The 2nd one was by former State Senator Denise Ducheny, who presented on the accomplishments of the Border Environment Cooperation Commission (BECC) and the North American Development Bank (NADB). The BECC’s mission is to help preserve, protect and enhance the environment and human health of the U.S.-Mexico border region through project certification, technical assistance, and capacity building. The NADB was created by the governments of the U.S. and Mexico in a joint effort to support BECC’s mission by providing loan opportunities and administering grants to Mexico. Most recently, on March 30th, the NADB issued a press release reporting that they signed a US $3.0 million grant agreement with Tijuana water utility, Comisión Estatal de Servicios Públicos de Tijuana (CESPT), to partially finance a project for the rehabilitation of sewer mains and residential sewer.
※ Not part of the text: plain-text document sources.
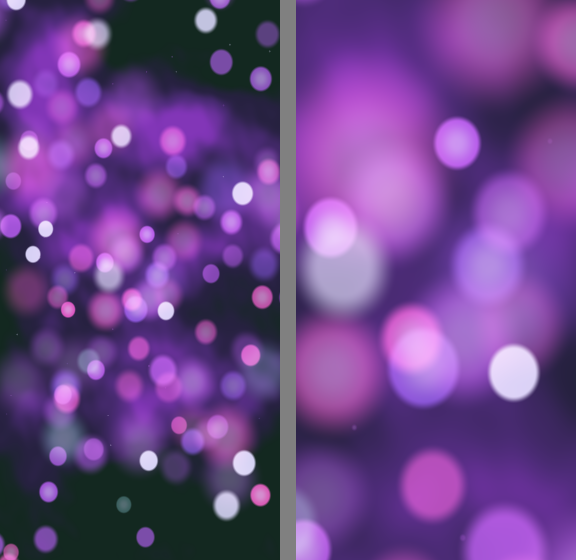
Left, the full canvas; right, a detail of the centre.
A WebGL 1 fragment shader for this background:

```glsl
precision highp float;
// Violet bokeh over a dark green night: a drifting haze is coloured by a ramp,
// then jittered cellular grids screen soft and crisp discs of light over it.
// Space is measured in canvas widths, with the origin at the lower left.
uniform vec2 u_resolution;

const vec3 NIGHT = vec3(0.075, 0.155, 0.125);
const vec3 INDIGO = vec3(0.15, 0.13, 0.25);
const vec3 PLUM = vec3(0.30, 0.17, 0.47);
const vec3 VIOLET = vec3(0.56, 0.22, 0.78);
const vec3 PINK = vec3(0.78, 0.22, 0.62);
const vec3 BLUE = vec3(0.40, 0.22, 0.80);
const vec3 PALE = vec3(0.74, 0.72, 0.86);
const vec3 TEAL = vec3(0.30, 0.46, 0.50);

vec3 hash3(vec2 p) {
  vec3 q = fract(p.xyx * vec3(0.1031, 0.1030, 0.0973));
  q += dot(q, q.yxz + 33.33);
  return fract((q.xxy + q.yzz) * q.zyx);
}

float blob(vec2 p, vec2 center, vec2 size) {
  vec2 d = (p - center) / size;
  return exp(-dot(d, d));
}

// Where the light gathers, 0 in the dark corners to 1 in the bright clouds.
float lightDensity(vec2 p) {
  float sum = blob(p, vec2(0.17, 1.80), vec2(0.24, 0.34));
  sum += 0.9 * blob(p, vec2(0.18, 1.33), vec2(0.20, 0.22));
  sum += blob(p, vec2(0.66, 1.54), vec2(0.28, 0.17));
  sum += blob(p, vec2(0.46, 1.08), vec2(0.30, 0.28));
  sum += blob(p, vec2(0.92, 1.18), vec2(0.23, 0.25));
  sum += 0.95 * blob(p, vec2(0.50, 0.57), vec2(0.31, 0.23));
  sum += 0.8 * blob(p, vec2(0.84, 0.60), vec2(0.18, 0.17));
  sum += 0.5 * blob(p, vec2(0.12, 0.45), vec2(0.18, 0.25));
  return clamp(sum, 0.0, 1.0);
}

// Layered sines, each octave turned and scaled from the previous one.
float ripple(vec2 p) {
  float sum = 0.0;
  float weight = 0.5;
  for (int i = 0; i < 4; i++) {
    sum += weight * sin(p.x + 1.3 * sin(p.y)) * cos(p.y - 0.7 * p.x);
    p = mat2(1.36, 1.04, -1.04, 1.36) * p + 2.7;
    weight *= 0.55;
  }
  return sum;
}

vec3 hazeColor(float light) {
  vec3 color = mix(NIGHT, INDIGO, smoothstep(0.10, 0.45, light));
  color = mix(color, PLUM, smoothstep(0.42, 0.80, light));
  return mix(color, VIOLET, 0.8 * smoothstep(0.72, 1.10, light));
}

vec3 discTint(float pick, float paleShare) {
  vec3 tint = mix(VIOLET, BLUE, step(0.58, pick));
  tint = mix(tint, PINK, step(0.70, pick));
  tint = mix(tint, TEAL, step(0.97 - paleShare, pick));
  return mix(tint, PALE, step(1.0 - paleShare, pick));
}

// Coverage of a slightly tall disc; softness is the blur as a share of radius.
float discMask(vec2 d, float radius, float softness) {
  float dist = length(d * vec2(1.06, 0.95)) / radius;
  return 1.0 - smoothstep(1.0 - softness, 1.0 + softness, dist);
}

vec3 screenLight(vec3 base, vec3 light) {
  return base + light * (1.0 - base);
}

// Radii are in cells; chance holds the odds in dark and in bright regions.
vec3 addDiscs(vec3 color, vec2 p, float cell, vec2 radii, float softness,
              float opacity, vec2 chance, float paleShare, float seed) {
  vec2 home = floor(p / cell);
  for (int y = -1; y <= 1; y++) {
    for (int x = -1; x <= 1; x++) {
      vec2 id = home + vec2(float(x), float(y));
      vec3 place = hash3(id + seed * 17.0);
      vec3 look = hash3(id + seed * 17.0 + 51.7);
      vec2 center = id + 0.15 + 0.7 * place.xy;
      float odds = mix(chance.x, chance.y, lightDensity(center * cell));
      float radius = mix(radii.x, radii.y, look.x);
      vec2 d = p / cell - center;
      float mask = discMask(d, radius, softness) * step(place.z, odds);
      float core = discMask(d, radius * 0.55, 0.8) * step(0.5, fract(look.z * 7.0));
      vec3 tint = mix(discTint(look.y, paleShare), PALE, 0.45 * core);
      float strength = max(mix(0.45, 1.0, look.z), step(1.0 - paleShare, look.y));
      color = screenLight(color, tint * mask * opacity * strength);
    }
  }
  return color;
}

void main() {
  vec2 p = gl_FragCoord.xy / u_resolution.x;

  // Haze
  float light = lightDensity(p) * 0.94 + 0.42 * ripple(p * 8.0);
  vec3 color = hazeColor(light);

  // Far, strongly blurred lights
  color = addDiscs(color, p, 0.18, vec2(0.36, 0.54), 0.52, 0.68, vec2(0.0, 0.70), 0.0, 1.0);
  color = addDiscs(color, p, 0.14, vec2(0.30, 0.44), 0.40, 0.80, vec2(0.04, 0.50), 0.06, 2.0);

  // Nearer lights with clearer rims
  color = addDiscs(color, p, 0.13, vec2(0.27, 0.38), 0.25, 1.0, vec2(0.14, 0.34), 0.08, 3.0);
  color = addDiscs(color, p, 0.14, vec2(0.19, 0.32), 0.14, 1.1, vec2(0.28, 0.30), 0.09, 4.0);

  // Fine dust
  color = addDiscs(color, p, 0.11, vec2(0.02, 0.03), 0.60, 0.30, vec2(0.18, 0.18), 0.30, 5.0);

  gl_FragColor = vec4(color, 1.0);
}
```
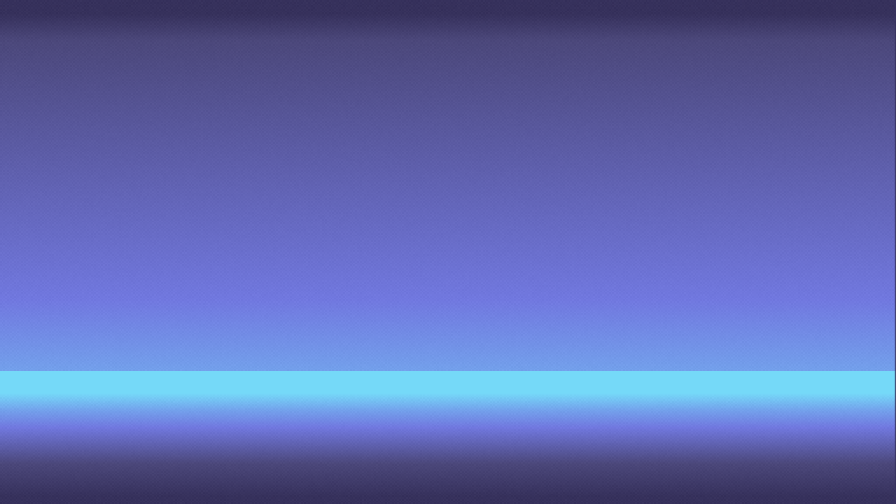
A Shadertoy shader for this background:

```glsl
// Dusk gradient: violet sky fading to a bright cyan horizon band, with fine dither grain.
#define BAND_BOTTOM 0.220
#define BAND_TOP    0.264
#define GRAIN_ROWS  288.0
#define GRAIN_LEVEL 0.022
#define EDGE_WIDTH  0.0013

const vec3 NIGHT  = vec3(0.212, 0.192, 0.360);
const vec3 SLATE  = vec3(0.295, 0.280, 0.480);
const vec3 DUSK   = vec3(0.373, 0.376, 0.680);
const vec3 VIOLET = vec3(0.443, 0.471, 0.875);
const vec3 AZURE  = vec3(0.451, 0.627, 0.922);
const vec3 CYAN   = vec3(0.459, 0.851, 0.973);

// Linear blend position between two heights.
float ramp(float low, float high, float y) {
    return clamp((y - low) / (high - low), 0.0, 1.0);
}

// Sky above the band, from the horizon up.
vec3 skyColor(float y) {
    vec3 color = mix(AZURE, VIOLET, ramp(BAND_TOP, 0.405, y));
    color = mix(color, DUSK, ramp(0.405, 0.660, y));
    color = mix(color, SLATE, ramp(0.660, 0.920, y));
    return mix(color, NIGHT, ramp(0.920, 0.972, y));
}

// Reflection below the band, from the bottom up.
vec3 groundColor(float y) {
    vec3 color = mix(NIGHT, SLATE, ramp(0.015, 0.080, y));
    color = mix(color, VIOLET, ramp(0.080, 0.152, y));
    color = mix(color, AZURE, ramp(0.152, 0.185, y));
    return mix(color, CYAN, ramp(0.185, BAND_BOTTOM, y));
}

// Sine-free hash of a grid cell.
float hash(vec2 cell) {
    vec3 p = fract(vec3(cell.xyx) * 0.1031);
    p += dot(p, p.yzx + 33.33);
    return fract((p.x + p.y) * p.z);
}

// Checkered grain, loosened by a hash.
float grain(vec2 cell) {
    float checker = mod(cell.x + cell.y, 2.0) - 0.5;
    return 0.5 * checker + 0.5 * (hash(cell) - 0.5);
}

void mainImage(out vec4 fragColor, in vec2 fragCoord) {
    vec2 uv = fragCoord / iResolution.xy;
    vec2 pixel = 1.0 / iResolution.xy;

    // Sharp upper rim, soft lower glow.
    float aboveBand = smoothstep(-0.5, 0.5, (uv.y - BAND_TOP) / pixel.y);
    vec3 color = mix(groundColor(uv.y), skyColor(uv.y), aboveBand);

    // Grain fades out on the flat cyan band.
    float flatBand = ramp(BAND_BOTTOM - 0.01, BAND_BOTTOM, uv.y) * (1.0 - aboveBand);
    vec2 cell = floor(fragCoord / iResolution.y * GRAIN_ROWS);
    color += GRAIN_LEVEL * grain(cell) * (1.0 - flatBand);

    // Thin dark line on the right border.
    float edge = clamp((uv.x - 1.0 + EDGE_WIDTH) / pixel.x + 0.5, 0.0, 1.0);
    color = mix(color, NIGHT, 0.8 * edge);

    fragColor = vec4(color, 1.0);
}
```
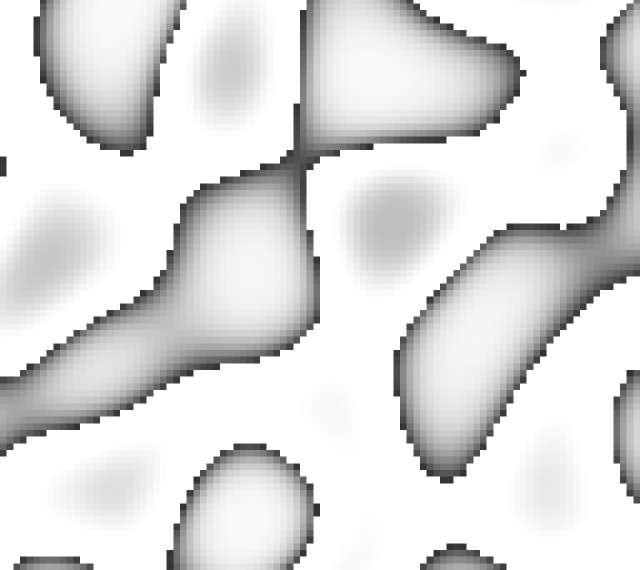
Reproduce this texture procedurally as a WebGL 2 fragment shader.

```glsl
#version 300 es
precision highp float;

uniform vec2 u_resolution;
out vec4 fragColor;

#define CELLS 96.0        // mosaic cells across the width
#define WAVES 11          // plane waves in the field
#define FREQUENCY 2.75    // mean wave cycles across the width
#define LEAN 2.6          // favoured wave direction, radians
#define LEAN_AMOUNT 0.4
#define SEED 0.37
#define LEVEL 0.15        // field value at the blob outline
#define RIM_TONE 0.19
#define RIM_FALLOFF 1.85
#define HAZE 0.25         // darkening far away from the blobs

const float PI = 3.14159265;

// Layered sines in spread directions, scaled to unit variance
float waveField(vec2 p) {
    float sum = 0.0;
    float power = 0.0;
    for (int i = 0; i < WAVES; i++) {
        float n = float(i);
        float angle = PI * (n + 0.5) / float(WAVES);
        float weight = 1.0 + LEAN_AMOUNT * cos(2.0 * (angle - LEAN));
        float cycles = FREQUENCY * (0.72 + 0.56 * fract(n * 0.7549 + SEED));
        float phase = fract(n * n * 0.618 + n * 0.137 + SEED);
        float along = dot(p, vec2(cos(angle), sin(angle)));
        sum += weight * sin(2.0 * PI * (along * cycles + phase));
        power += weight * weight;
    }
    return sum / sqrt(0.5 * power);
}

// Dark rim fading to a pale core inside, white with faint haze outside
float tone(float field) {
    float depth = field - LEVEL;
    float inside = 1.0 - (1.0 - RIM_TONE) * exp(-RIM_FALLOFF * max(depth, 0.0));
    float outside = 1.0 - HAZE * smoothstep(1.0, 2.8, -depth);
    return depth > 0.0 ? inside : outside;
}

// Sample the field once per mosaic cell
float mosaic(vec2 p) {
    vec2 cellCenter = (floor(p * CELLS) + 0.5) / CELLS;
    return tone(waveField(cellCenter));
}

void main() {
    // Four samples per pixel smooth the cell borders
    float shade = 0.0;
    for (int i = 0; i < 4; i++) {
        vec2 offset = vec2(i % 2, i / 2) * 0.5 - 0.25;
        shade += 0.25 * mosaic((gl_FragCoord.xy + offset) / u_resolution.x);
    }
    fragColor = vec4(vec3(shade), 1.0);
}
```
The project includes 525 residential connections for the collection and treatment of 90,000 gallons per day of wastewater. The grant funds are being provided by the U.S. EPA through the Border Environment Infrastructure Fund (BEIF), which is administered by NADB.
International Boundary and Water Commission
While we’re on the topic of the USIBWC, the Regional Water Quality Control Board (RWQCB) released the IBWC’s Spill and Transboundary Wastewater Flow Event Prevention and Response Plan. The IBWC developed and submitted the Plan as required by the National Pollutant Discharge Elimination System (NPDES) permit. As authorized by the Clean Water Act, the NPDES permit program controls water pollution by regulating point sources that discharge pollutants into waters of the United States. Comments regarding the Plan must be submitted no later than 5:00 p.m. on Friday, April 17, 2015. Please contact firstname.lastname@example.org if you like to help with our comment letter.
Tijuana River Valley Recovery Team
On March 16th, the RWQCB Board of Directors meeting was held. There were two items on the agenda that interests our mission, and along with about ten other stakeholders, we presented on those two items. The BOD unanimously passed a resolution endorsing the Tijuana River Valley Recovery Team‘s (TRVRT) Five-Year Action Plan, which is part of the Recovery Strategy established in 2012 to help clean up the TRV. The BOD also unanimously endorsed a resolution endorsing a request for disbursement from the Cleanup and Abatement fund for 1.5 million for the Action Plan. While this certainly won’t fix the issues we face in the border region, it will have a great impact. Part of the funds will be allocated for non-profits that are hosting cleanups in the TRV. We will request funds to offset our expenses for the cleanups that we host. We will also keep a close eye on the TRVRT’s timelines for measurables as the Plan is executed.
California State Assembly Committee on Environmental Safety and Toxic Materials
Lastly, the California State Assembly Committee on Environmental Safety and Toxic Materials meeting was on March 19th at the TJ Estuary Visitor Center. The meeting was focused on the Tijuana River recovery strategy. No BS Committee members were in attendance. The meeting was standing room only and included every stakeholder on the border region issues you can imagine. Man ideas and concerns were discussed. One of the focuses of the meeting was the tire pollution. Check out this article here for more information on that topic.
It’s A Wrap!
That’s a wrap on No BS policy and agency news. I hope you found the update useful to keep you updated on what’s going on in the border region to protect our ocean, waves and beaches. Join us on Tuesday, April 7th, at 6:30pm at the Surfrider office (9883 Pacific Heights Blvd, Ste D) for our next regularly scheduled No BS Committee meeting. Contact email@example.com for more information.